DOI: https://doi.org/10.1094/phyto-108-10-s1.1

Interpretive Summary:

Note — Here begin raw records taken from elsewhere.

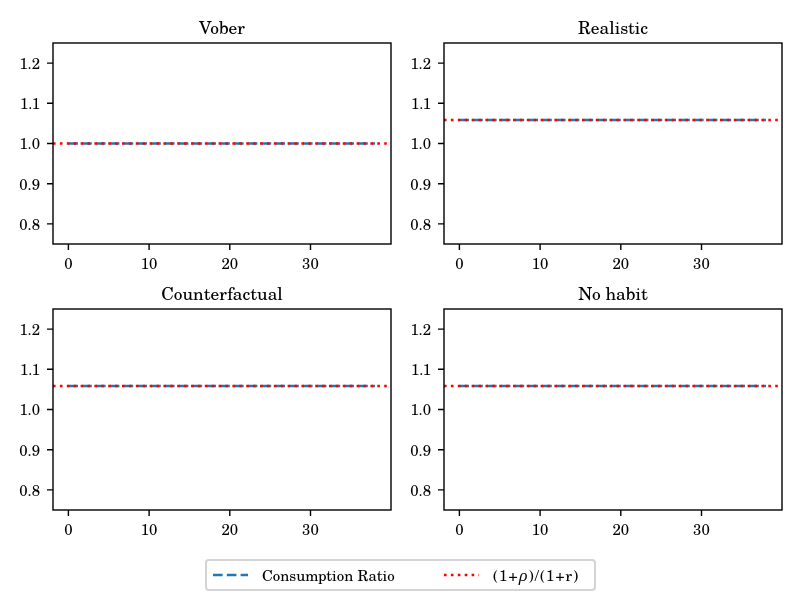
<!DOCTYPE html>
<html lang="en">
<head>
<meta charset="utf-8">
<title>Consumption ratio by scenario</title>
<style>
:root {
  --paper: #fff;
  --ink: #000;
  --ratio: #1f77b4;
  --theory: #f00;
  --legend-border: #d4d4d4;
}
* { box-sizing: border-box; margin: 0; padding: 0; }
body {
  width: 801px; height: 600px; overflow: hidden;
  background: var(--paper); color: var(--ink);
  font-family: "TeX Gyre Schola", "Noto Serif", serif;
}
.board { width: 801px; height: 600px; padding-top: 12px; overflow: hidden; }
.charts { display: grid; grid-template-columns: 391px 391px; grid-template-rows: 266px 266px; }
.panel { display: grid; grid-template-columns: 53px 338px; grid-template-rows: 31px 201px 34px; }
.panel h2 { grid-column: 2; font-size: 17.4px; font-weight: 400; line-height: 30px; text-align: center; white-space: nowrap; }
.y-labels, .x-labels { list-style: none; font-size: 15px; }
.y-labels { display: grid; grid-template-rows: repeat(5, 40.2px); align-items: center; padding-right: 13px; text-align: right; }
.x-labels { grid-column: 2; display: grid; grid-template-columns: repeat(4, 80.7px); margin-left: -25px; line-height: 38px; text-align: center; }
.plot { display: block; width: 338px; height: 201px; overflow: visible; }
.axes { fill: none; stroke: var(--ink); stroke-width: 1.4; }
.ratio { stroke: var(--ratio); stroke-width: 2.6; stroke-dasharray: 9.6 4.2; }
.theory { stroke: var(--theory); stroke-width: 2.6; stroke-dasharray: 2.6 4.3; }
.legend {
  display: flex; align-items: center; width: 391px; height: 32px;
  margin: 15px 0 0 205px; padding-left: 6px;
  border: 2px solid var(--legend-border); border-radius: 4px;
  list-style: none; font-size: 14.9px; line-height: 28px; white-space: nowrap;
}
.legend li { display: flex; align-items: center; gap: 13px; }
.legend li:first-child { width: 231px; }
.legend svg { width: 36px; height: 4px; flex: none; }
.formula { letter-spacing: 1.1px; }
.formula i { font-family: "Noto Serif", serif; font-weight: 500; }
</style>
</head>
<body>
<main class="board">
  <svg width="0" height="0" style="position:absolute" aria-hidden="true">
    <defs>
      <g id="axes" class="axes">
        <rect width="338" height="201"/>
        <path d="M-6 20.1H0M-6 60.3H0M-6 100.5H0M-6 140.7H0M-6 180.9H0"/>
        <path d="M15.4 201v6M96.1 201v6M176.8 201v6M257.5 201v6"/>
      </g>
      <g id="series">
        <line class="ratio" x1="15.4" x2="322" y1="0" y2="0"/>
        <line class="theory" x1="0" x2="338" y1="0" y2="0"/>
      </g>
    </defs>
  </svg>

  <div class="charts">
    <section class="panel">
      <h2>Vober</h2>
      <ul class="y-labels"><li>1.2</li><li>1.1</li><li>1.0</li><li>0.9</li><li>0.8</li></ul>
      <svg class="plot" viewBox="0 0 338 201" role="img" aria-label="Both lines constant at 1.0"><use href="#series" y="100.5"/><use href="#axes"/></svg>
      <ul class="x-labels"><li>0</li><li>10</li><li>20</li><li>30</li></ul>
    </section>
    <section class="panel">
      <h2>Realistic</h2>
      <ul class="y-labels"><li>1.2</li><li>1.1</li><li>1.0</li><li>0.9</li><li>0.8</li></ul>
      <svg class="plot" viewBox="0 0 338 201" role="img" aria-label="Both lines constant at about 1.06"><use href="#series" y="77"/><use href="#axes"/></svg>
      <ul class="x-labels"><li>0</li><li>10</li><li>20</li><li>30</li></ul>
    </section>
    <section class="panel">
      <h2>Counterfactual</h2>
      <ul class="y-labels"><li>1.2</li><li>1.1</li><li>1.0</li><li>0.9</li><li>0.8</li></ul>
      <svg class="plot" viewBox="0 0 338 201" role="img" aria-label="Both lines constant at about 1.06"><use href="#series" y="77"/><use href="#axes"/></svg>
      <ul class="x-labels"><li>0</li><li>10</li><li>20</li><li>30</li></ul>
    </section>
    <section class="panel">
      <h2>No habit</h2>
      <ul class="y-labels"><li>1.2</li><li>1.1</li><li>1.0</li><li>0.9</li><li>0.8</li></ul>
      <svg class="plot" viewBox="0 0 338 201" role="img" aria-label="Both lines constant at about 1.06"><use href="#series" y="77"/><use href="#axes"/></svg>
      <ul class="x-labels"><li>0</li><li>10</li><li>20</li><li>30</li></ul>
    </section>
  </div>

  <ul class="legend">
    <li><svg viewBox="0 0 36 4" aria-hidden="true"><line class="ratio" x1="0" x2="35" y1="2" y2="2"/></svg><span>Consumption Ratio</span></li>
    <li><svg viewBox="0 0 36 4" aria-hidden="true"><line class="theory" x1="0" x2="35" y1="2" y2="2"/></svg><span class="formula">(1+<i>ρ</i>)/(1+r)</span></li>
  </ul>
</main>
</body>
</html>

Technical Abstract: Tomato chlorotic spot virus (TCSV) is a tospovirus first detected in tomato and bell pepper in south Florida in 2012. Subsequently, TCSV was confirmed in tomato in Ohio and New York. Since 2014, TCSV has caused significant losses to tomato and bell pepper growers in south Florida. Under field condition, TCSV is efficiently transmitted by thrips, especially western flower thrips (Frankliniella occidentalis), which is abundant in many parts of the U.S. Initial symptoms of TCSV in tomato begin to appear approximately three weeks after transplanting, primarily on top leaves, as blemishes and tiny necrotic lesions. Within one week, the symptoms quickly expand to cause wilting, bronzing, necrosis, deformation of leaves, and terminal stem and leaf death. In bell pepper TCSV causes chlorosis on top leaves, and necrosis over time. TCSV results in severe stunting and eventually death of the plant if plants are infected at an early stage. Infected tomato plants produce few if any fruit with necrotic rings rendering them unmarketable. Field survey of tomato fields conducted in Miami-Dade County, Florida in 2016 to 2017 indicated that TCSV has become the dominant tospovirus in south Florida. In 2017, TCSV was also detected in snap bean in a research greenhouse and in purslane, a common weed, in Homestead, Florida. A method of reverse transcription loop-mediated isothermal amplification (RT-LAMP) was developed for rapid and accurate detection of TCSV from tomato plants. Results of field trials indicate that tomato cultivars carrying sw-5 gene are resistant or tolerant to TCSV. Applying insecticides are not highly effective in reducing TCSV incidence, but can minimize secondary of TCSV by its thrips vectors.